Extracted data entries
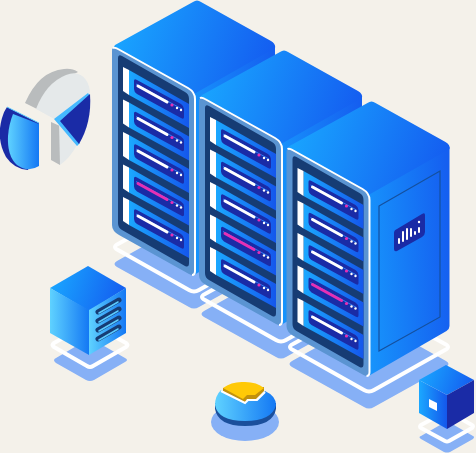
<!DOCTYPE html>
<html lang="en">
<head>
<meta charset="utf-8">
<title>Data centre illustration</title>
<style>
:root {
  --paper: #f4f1ea;
  --shadow: #86b0f6;
  --navy: #163c74;
  --indigo: #1a2ba6;
  --frame: #5a94d2;
  --sky: #1aa5ff;
  --blue: #1560f0;
  --pink: #e62fb4;
  --gold: #ffc907;
  --white: #fff;
}
html, body { margin: 0; background: var(--paper); }
body { width: 476px; height: 453px; overflow: hidden; }
svg { display: block; }
.shadow { fill: var(--shadow); }
.outline { fill: none; stroke: var(--white); stroke-width: 4; stroke-linejoin: round; }
.navy { fill: var(--navy); }
.indigo { fill: var(--indigo); }
.white { fill: var(--white); }
.pink { fill: var(--pink); }
.gold { fill: var(--gold); }
.frame { fill: var(--frame); }
.light { stroke: var(--white); stroke-width: 3; stroke-linecap: round; }
.alert { stroke: var(--pink); }
.vent { stroke: var(--navy); stroke-width: 5; stroke-linecap: round; }
.vent-light { stroke: #5ccbff; stroke-width: 1.5; stroke-linecap: round; }
.bar { stroke: var(--white); stroke-width: 2; stroke-linecap: round; }
</style>
</head>
<body>
<svg width="476" height="453" viewBox="0 0 476 453" role="img" aria-label="Three isometric server racks with charts and small devices">
  <defs>
    <linearGradient id="top-fill" x1="0" y1="0.4" x2="1" y2="0.6">
      <stop offset="0" stop-color="#19a6ff"/><stop offset="1" stop-color="#145cf0"/>
    </linearGradient>
    <linearGradient id="side-fill" x1="0" y1="0.5" x2="1" y2="0.4">
      <stop offset="0" stop-color="#1795fc"/><stop offset="1" stop-color="#155ff0"/>
    </linearGradient>
    <linearGradient id="shelf-fill">
      <stop offset="0" stop-color="#1ba8ff"/><stop offset="1" stop-color="#1457ec"/>
    </linearGradient>
    <linearGradient id="cyan-fill">
      <stop offset="0" stop-color="#5fd2ff"/><stop offset="1" stop-color="#1478f4"/>
    </linearGradient>

    <g id="rack-floor">
      <path class="shadow" d="M117 261L194 218L271 261Q276 264 271 267L199 307Q194 310 189 307L117 267Q112 264 117 261Z"/>
      <path class="outline" d="M118 244L194 202L270 244Q276 247 270 250L199 290Q194 293 189 290L118 250Q112 247 118 244Z"/>
    </g>

    <g id="shelf">
      <polygon fill="url(#shelf-fill)" points="129,70 189,104 189,128 129,95"/>
      <polygon class="white" points="123,67 129,70 129,95 123,91"/>
      <path class="indigo" d="M134 81Q134 78 137 80L181 104Q184 106 184 109V117Q184 120 181 118L137 94Q134 92 134 89Z"/>
      <path fill="none" stroke="#2b7df5" d="M136 84L182 109"/>
      <circle class="pink" cx="172" cy="105" r="1.6"/>
      <circle class="white" cx="177" cy="108" r="1.2"/>
      <circle class="white" cx="181" cy="110" r="1.2"/>
    </g>

    <g id="rack">
      <path fill="url(#side-fill)" d="M190 90L275 46V225Q275 228 272 230L194 275Z"/>
      <path fill="url(#top-fill)" d="M115 45L193 2Q197 -1 201 2L271 41Q276 44 275 48L194 94L112 50Z"/>
      <path class="frame" d="M112 51Q112 46 118 49L188 88Q195 92 195 99V271Q195 277 189 274L119 235Q112 231 112 225Z"/>
      <path fill="none" stroke="#fff" stroke-width="2" d="M113 48Q115 47 118 49L188 88Q195 92 195 99V271Q195 275 192 275"/>
      <path class="navy" d="M118 58Q118 54 122 56L185 92Q189 94 189 99V263Q189 268 185 266L122 230Q118 228 118 223Z"/>
      <use href="#shelf"/>
      <use href="#shelf" y="32.5"/>
      <use href="#shelf" y="65"/>
      <use href="#shelf" y="97.5"/>
      <use href="#shelf" y="130"/>
      <path class="light" d="M138 86L167 102M138 118.500L167 134.500M138 151L167 167M138 216L167 232"/>
      <path class="light alert" d="M138 183.500L167 199.500"/>
    </g>
  </defs>

  <rect width="476" height="453" fill="var(--paper)"/>

  <g id="floors">
    <use href="#rack-floor"/>
    <use href="#rack-floor" x="87" y="50"/>
    <use href="#rack-floor" x="175" y="100"/>
  </g>
  <g id="racks">
    <use href="#rack"/>
    <use href="#rack" x="87" y="50"/>
    <use href="#rack" x="174.500" y="101"/>
  </g>

  <g id="rack-side-panel">
    <polygon fill="none" stroke="#14509f" stroke-width="1.2" points="379,206 440,171 440,317 379,351"/>
    <path class="indigo" d="M394 233Q394 230 397 229L422 214Q425 212 425 215V232Q425 235 422 237L397 251Q394 252 394 249Z"/>
    <path class="bar" d="M399 239V243M403 232V241M407 229V239M415 232V234M419 228V232"/>
    <path class="bar alert" d="M411 229V236"/>
    <circle class="white" cx="419" cy="222" r="1.2"/>
  </g>

  <g id="pie-chart-standing">
    <path fill="#b9bcbd" d="M25 103Q39 71 64 69Q72 68 78 72L66 78L37 109Z"/>
    <path fill="#e5e9ea" d="M36 109Q46 83 66 75Q79 70 86 80Q90 86 90 94L58 121Z"/>
    <path fill="#b9bcbd" d="M51 122L60 126V165L51 160Z"/>
    <path fill="#e5e9ea" d="M59 122L77 145Q70 158 60 165Z"/>
    <path fill="#45b9ff" d="M54 119L88 93L90 96L62 122L80 143L77 146Z"/>
    <path class="indigo" d="M60 121L90 94Q92 122 79 144Z"/>
    <path class="indigo" d="M7 107L39 123L28 170Q14 169 6 157Q-4 139 2 118Q4 111 7 107Z"/>
    <path fill="url(#cyan-fill)" d="M13 114L39 124V166Q28 173 17 165Q7 156 8 136Q9 124 13 114Z"/>
    <path fill="none" stroke="#5fd2ff" d="M7 107L39 123"/>
  </g>

  <g id="small-server">
    <path class="shadow" d="M56 358L90 338L125 358Q129 360 125 362L94 380Q90 382 86 380L56 363Q52 360 56 358Z"/>
    <path class="outline" d="M54 343L90 323L126 343Q129 345 126 347L93 366Q90 368 87 366L54 347Q51 345 54 343Z"/>
    <polygon fill="url(#top-fill)" points="88,266 126,288 89,311 50,288"/>
    <polygon fill="url(#cyan-fill)" points="50,288 89,310 89,355 50,333"/>
    <polygon fill="url(#cyan-fill)" points="89,310 126,288 126,333 89,355"/>
    <path class="vent" d="M98 312L119 300M98 321L119 309M98 330L119 318M98 339L119 327"/>
    <path class="vent-light" d="M99 313L118 302M99 322L118 311M99 331L118 320M99 340L118 329"/>
  </g>

  <g id="pie-chart-flat">
    <ellipse class="shadow" cx="245" cy="422" rx="34" ry="19"/>
    <path fill="#1a4f9c" d="M215 403V409Q218 426 245 426Q273 426 276 409V403Z"/>
    <path fill="url(#cyan-fill)" d="M221 390L244 402L247 400H257L265 391Q276 396 276 405Q272 421 245 421Q218 421 215 405Q215 396 221 390Z"/>
    <path fill="#c2910c" d="M223 388V392L245 403L247 399H256L264 391V387Z"/>
    <path class="gold" d="M223 388Q232 381 245 382Q257 382 264 388L255 395H247L243 399Z"/>
    <path fill="none" stroke="#fff" stroke-width="2" d="M221 391L245 403L248 400H257L265 392"/>
  </g>

  <g id="small-cube">
    <path class="shadow" d="M421 436L447 421L473 436Q475 437 473 439L450 452Q447 453 444 452L421 439Q418 437 421 436Z"/>
    <path class="outline" d="M421 425L447 411L472 425Q474 426 472 428L449 441Q447 442 445 441L421 428Q419 427 421 425Z"/>
    <polygon fill="url(#top-fill)" points="446,365 474,380 447,395 419,380"/>
    <polygon fill="url(#shelf-fill)" points="419,380 447,395 447,429 419,413"/>
    <polygon class="indigo" points="447,395 474,380 474,413 447,429"/>
    <polygon class="white" points="429,399 437,403 437,411 429,407"/>
  </g>
</svg>
</body>
</html>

### PROBLEM STATEMENT
Count the lines in the records above that contain "server", please, and give the number without any other words.

### TASK OUTPUT
2